**DESCRIPTION OF THE TASK**
From the records below, print exactly the lines starting at the one containing "--blue: #5b9bd5;" and ending at the one containing "display: flex; align-items: center; height: 43px;", ends included, and nothing else.

(Document images with source code)
#####
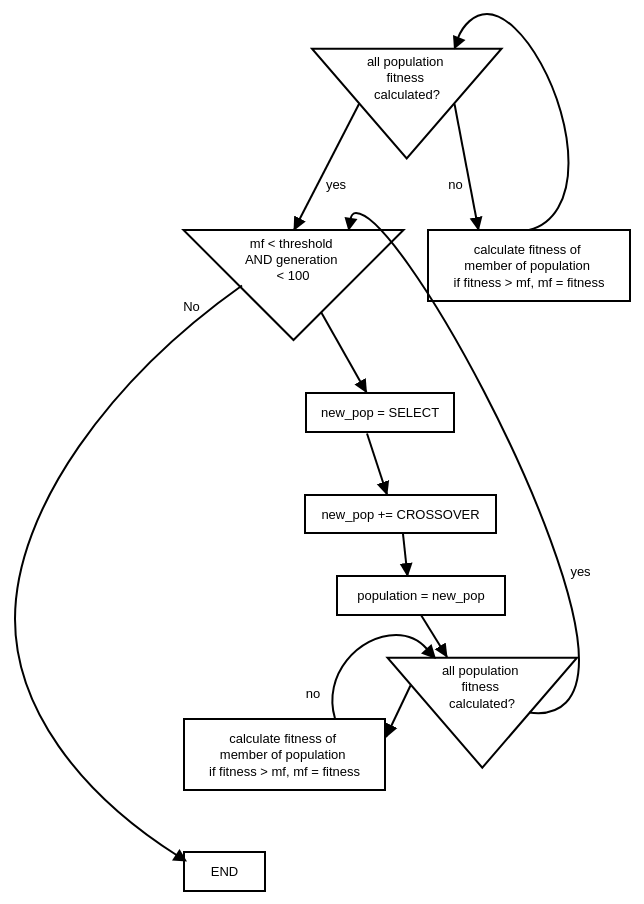
<!DOCTYPE html>
<html lang="en">
<head>
<meta charset="utf-8">
<title>Genetic algorithm flowchart</title>
<style>
:root { --ink: #000; --paper: #fff; }
* { box-sizing: border-box; }
html, body { margin: 0; }
body { background: var(--paper); overflow: hidden; }
.flowchart {
  position: relative; width: 644px; height: 904px; overflow: hidden;
  background: var(--paper); color: var(--ink);
  font: 13px/16.4px "Liberation Sans", Arial, sans-serif;
}
.process, .decision, .label {
  position: absolute; left: var(--x); top: var(--y);
  margin: 0; text-align: center; white-space: pre;
}
.process {
  display: flex; align-items: center; justify-content: center;
  width: var(--w); height: var(--h); padding-top: 2px;
  border: 2px solid var(--ink);
}
.decision { width: var(--w); padding-top: 6px; }
.label { transform: translate(-50%, -50%); }
.connectors { position: absolute; inset: 0; fill: none; stroke: var(--ink); stroke-width: 2; }
.arrowhead { fill: var(--ink); stroke: none; }
</style>
</head>
<body>
<main class="flowchart">
  <svg class="connectors" width="644" height="904" viewBox="0 0 644 904" aria-hidden="true">
    <defs>
      <marker id="arrow" markerUnits="userSpaceOnUse" markerWidth="14" markerHeight="14" refX="13" refY="7" orient="auto">
        <polygon class="arrowhead" points="0,0.5 14,7 0,13.5"/>
      </marker>
    </defs>
    <g class="decision-shapes">
      <polygon points="312,48.7 501.5,48.7 406.7,158.5"/>
      <polygon points="183.5,230 403.5,230 293.5,340"/>
      <polygon points="387.5,657.7 577,657.7 482.3,767.7"/>
    </g>
    <g class="straight-links" marker-end="none">
      <path d="M359 104L294 230" marker-end="url(#arrow)"/>
      <path d="M454.5 104L478.5 230" marker-end="url(#arrow)"/>
      <path d="M321 312L366.5 392.5" marker-end="url(#arrow)"/>
      <path d="M367 433.5L387 494.5" marker-end="url(#arrow)"/>
      <path d="M403 534L407.5 576" marker-end="url(#arrow)"/>
      <path d="M421 615L447 657" marker-end="url(#arrow)"/>
      <path d="M410.5 685.5L386 737" marker-end="url(#arrow)"/>
    </g>
    <g class="curved-links">
      <path d="M529 230C554 224 568.5 199 568.5 163C568.5 96 522 14 487 14C474 14 463 25 458 38"/>
      <polygon class="arrowhead" points="454,49.5 453,35 465.5,40"/>
      <path d="M529 712.5C561 717 579 699 579 660C579 540 400 213 356 213C353 213 351 216 350.5 219"/>
      <polygon class="arrowhead" points="348.5,231 344.5,217 357.5,219"/>
      <path d="M335 718.5C322 675 359 635 396 635C410 635 420 641 427 649"/>
      <polygon class="arrowhead" points="436,659 421,653.5 431.5,644"/>
      <path d="M242 285.5C110 379 15 510 15 619C15 706 77 792 178 856"/>
      <polygon class="arrowhead" points="187,861.5 172,860.5 179.5,849"/>
    </g>
  </svg>

  <p class="decision" style="--x:312px;--y:48px;--w:190px">all population 
fitness 
calculated?</p>
  <p class="label" style="--x:336px;--y:185px">yes</p>
  <p class="label" style="--x:455.5px;--y:185px">no</p>
  <p class="process" style="--x:427px;--y:229px;--w:204px;--h:73px">calculate fitness of 
member of population 
if fitness &gt; mf, mf = fitness</p>

  <p class="decision" style="--x:183px;--y:229.5px;--w:220px">mf &lt; threshold 
AND generation 
&lt; 100</p>
  <p class="label" style="--x:191.5px;--y:307px">No</p>

  <p class="process" style="--x:305px;--y:392px;--w:150px;--h:41px">new_pop = SELECT</p>
  <p class="process" style="--x:304px;--y:494px;--w:193px;--h:40px">new_pop += CROSSOVER</p>
  <p class="process" style="--x:336px;--y:575px;--w:170px;--h:41px">population = new_pop</p>

  <p class="decision" style="--x:387px;--y:657px;--w:190px">all population 
fitness 
calculated?</p>
  <p class="label" style="--x:580.5px;--y:572px">yes</p>
  <p class="label" style="--x:313px;--y:694px">no</p>
  <p class="process" style="--x:183px;--y:718px;--w:203px;--h:73px">calculate fitness of 
member of population 
if fitness &gt; mf, mf = fitness</p>

  <p class="process" style="--x:183px;--y:851px;--w:83px;--h:41px">END</p>
</main>
</body>
</html>
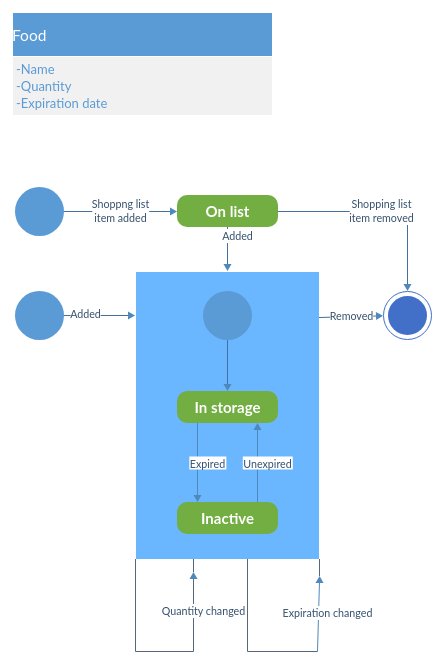
<!DOCTYPE html>
<html lang="en">
<head>
<meta charset="utf-8">
<title>Food state diagram</title>
<style>
:root {
  --blue: #5b9bd5;
  --container: #6bb7ff;
  --final: #4270c8;
  --green: #72ae42;
  --panel: #f1f1f1;
  --line: #41719c;
  --arrow: #4f88bb;
  --label: #35506e;
}
* { box-sizing: border-box; margin: 0; padding: 0; }
html, body { width: 444px; height: 671px; overflow: hidden; background: #fff; }
body { font-family: Lato, "Open Sans", sans-serif; }
.diagram { position: relative; width: 444px; height: 671px; overflow: hidden; }

.entity { position: absolute; left: 13px; top: 13px; width: 259px; }
.entity h1 {
  display: flex; align-items: center; height: 43px;
  background: var(--blue); color: #fff; font-size: 15.5px; font-weight: 400;
  text-indent: -1px;
}
.entity ul {
  list-style: none; height: 58px; margin-top: 1px; padding: 4px 3px;
  background: var(--panel); color: var(--blue); font-size: 13px; line-height: 17px;
}

.composite { position: absolute; left: 136px; top: 272px; width: 183px; height: 287px; background: var(--container); }
.start { position: absolute; width: 49px; height: 49px; border-radius: 50%; background: var(--blue); }
.start-list { left: 15px; top: 187px; }
.start-storage { left: 15px; top: 291px; }
.start-inner { left: 203px; top: 291px; }
.final {
  position: absolute; left: 383px; top: 291px; width: 49px; height: 49px;
  border: 1px solid var(--final); border-radius: 50%; background: #fff; padding: 4px;
}
.final::before { content: ""; display: block; height: 100%; border-radius: 50%; background: var(--final); }

.state {
  position: absolute; left: 177px; width: 101px; height: 32px;
  display: flex; align-items: center; justify-content: center;
  border-radius: 10px; background: var(--green); color: #fff;
  font-size: 15px; font-weight: 700; white-space: nowrap;
}
.on-list { top: 195px; }
.in-storage { top: 391px; }
.inactive { top: 502px; }

.connectors { position: absolute; left: 0; top: 0; }
.connectors .lines { fill: none; stroke: var(--line); stroke-width: 1; }
.connectors .soft { stroke: var(--arrow); }
.connectors .outline { stroke: #56677a; }
.connectors .heads { fill: var(--arrow); }

.label {
  position: absolute; transform: translate(-50%, -50%);
  background: #fff; color: var(--label);
  font-size: 10.7px; line-height: 14px; text-align: center; white-space: nowrap;
}
.boxed { line-height: 13px; padding: 0 1px; }
</style>
</head>
<body>
<main class="diagram">
  <section class="entity">
    <h1>Food</h1>
    <ul>
      <li>-Name</li>
      <li>-Quantity</li>
      <li>-Expiration date</li>
    </ul>
  </section>

  <div class="composite"></div>
  <div class="start start-list"></div>
  <div class="start start-storage"></div>
  <div class="start start-inner"></div>
  <div class="final"></div>

  <svg class="connectors" width="444" height="671" viewBox="0 0 444 671" aria-hidden="true">
    <defs>
      <polygon id="head" points="0,0 -4,-7 4,-7"/>
    </defs>
    <g class="lines">
      <path d="M64 211.5H171"/>
      <path d="M278 211.5H407.5V285"/>
      <path d="M227.5 227V265"/>
      <path d="M64 315.5H129"/>
      <path d="M319 317.5L377 316"/>
      <path d="M227.5 340V385"/>
      <path class="soft" d="M197.5 423V496"/>
      <path class="soft" d="M257.5 502V429"/>
      <path class="outline" d="M135.5 559V651.5H193.5V577"/>
      <path class="outline" d="M193.5 559V572"/>
      <path class="outline" d="M247.5 559V651.5H317.5"/>
      <path class="soft" d="M317.5 651.5L319.5 581"/>
      <path class="outline" d="M319.5 559V576"/>
    </g>
    <g class="heads">
      <use href="#head" transform="translate(177 211.5) rotate(-90)"/>
      <use href="#head" transform="translate(407.5 291)"/>
      <use href="#head" transform="translate(227.5 271)"/>
      <use href="#head" transform="translate(135 315.5) rotate(-90)"/>
      <use href="#head" transform="translate(383 315.8) rotate(-92)"/>
      <use href="#head" transform="translate(227.5 391)"/>
      <use href="#head" transform="translate(197.5 502)"/>
      <use href="#head" transform="translate(257.5 423) rotate(180)"/>
      <use href="#head" transform="translate(193.5 572) rotate(180)"/>
      <use href="#head" transform="translate(319.6 576) rotate(181)"/>
    </g>
  </svg>

  <div class="state on-list">On list</div>
  <div class="state in-storage">In storage</div>
  <div class="state inactive">Inactive</div>

  <p class="label" style="left:120.5px;top:211px">Shoppng list<br>item added</p>
  <p class="label" style="left:381.5px;top:211px">Shopping list<br>item removed</p>
  <p class="label" style="left:237.5px;top:236px">Added</p>
  <p class="label" style="left:85.5px;top:314px">Added</p>
  <p class="label" style="left:351.5px;top:316px">Removed</p>
  <p class="label boxed" style="left:207.5px;top:462.5px">Expired</p>
  <p class="label boxed" style="left:267.5px;top:462.5px">Unexpired</p>
  <p class="label" style="left:203.5px;top:611px">Quantity changed</p>
  <p class="label" style="left:327.5px;top:613px">Expiration changed</p>
</main>
</body>
</html>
#####
**EXPECTED ANSWER**
  --blue: #5b9bd5;
  --container: #6bb7ff;
  --final: #4270c8;
  --green: #72ae42;
  --panel: #f1f1f1;
  --line: #41719c;
  --arrow: #4f88bb;
  --label: #35506e;
}
* { box-sizing: border-box; margin: 0; padding: 0; }
html, body { width: 444px; height: 671px; overflow: hidden; background: #fff; }
body { font-family: Lato, "Open Sans", sans-serif; }
.diagram { position: relative; width: 444px; height: 671px; overflow: hidden; }

.entity { position: absolute; left: 13px; top: 13px; width: 259px; }
.entity h1 {
  display: flex; align-items: center; height: 43px;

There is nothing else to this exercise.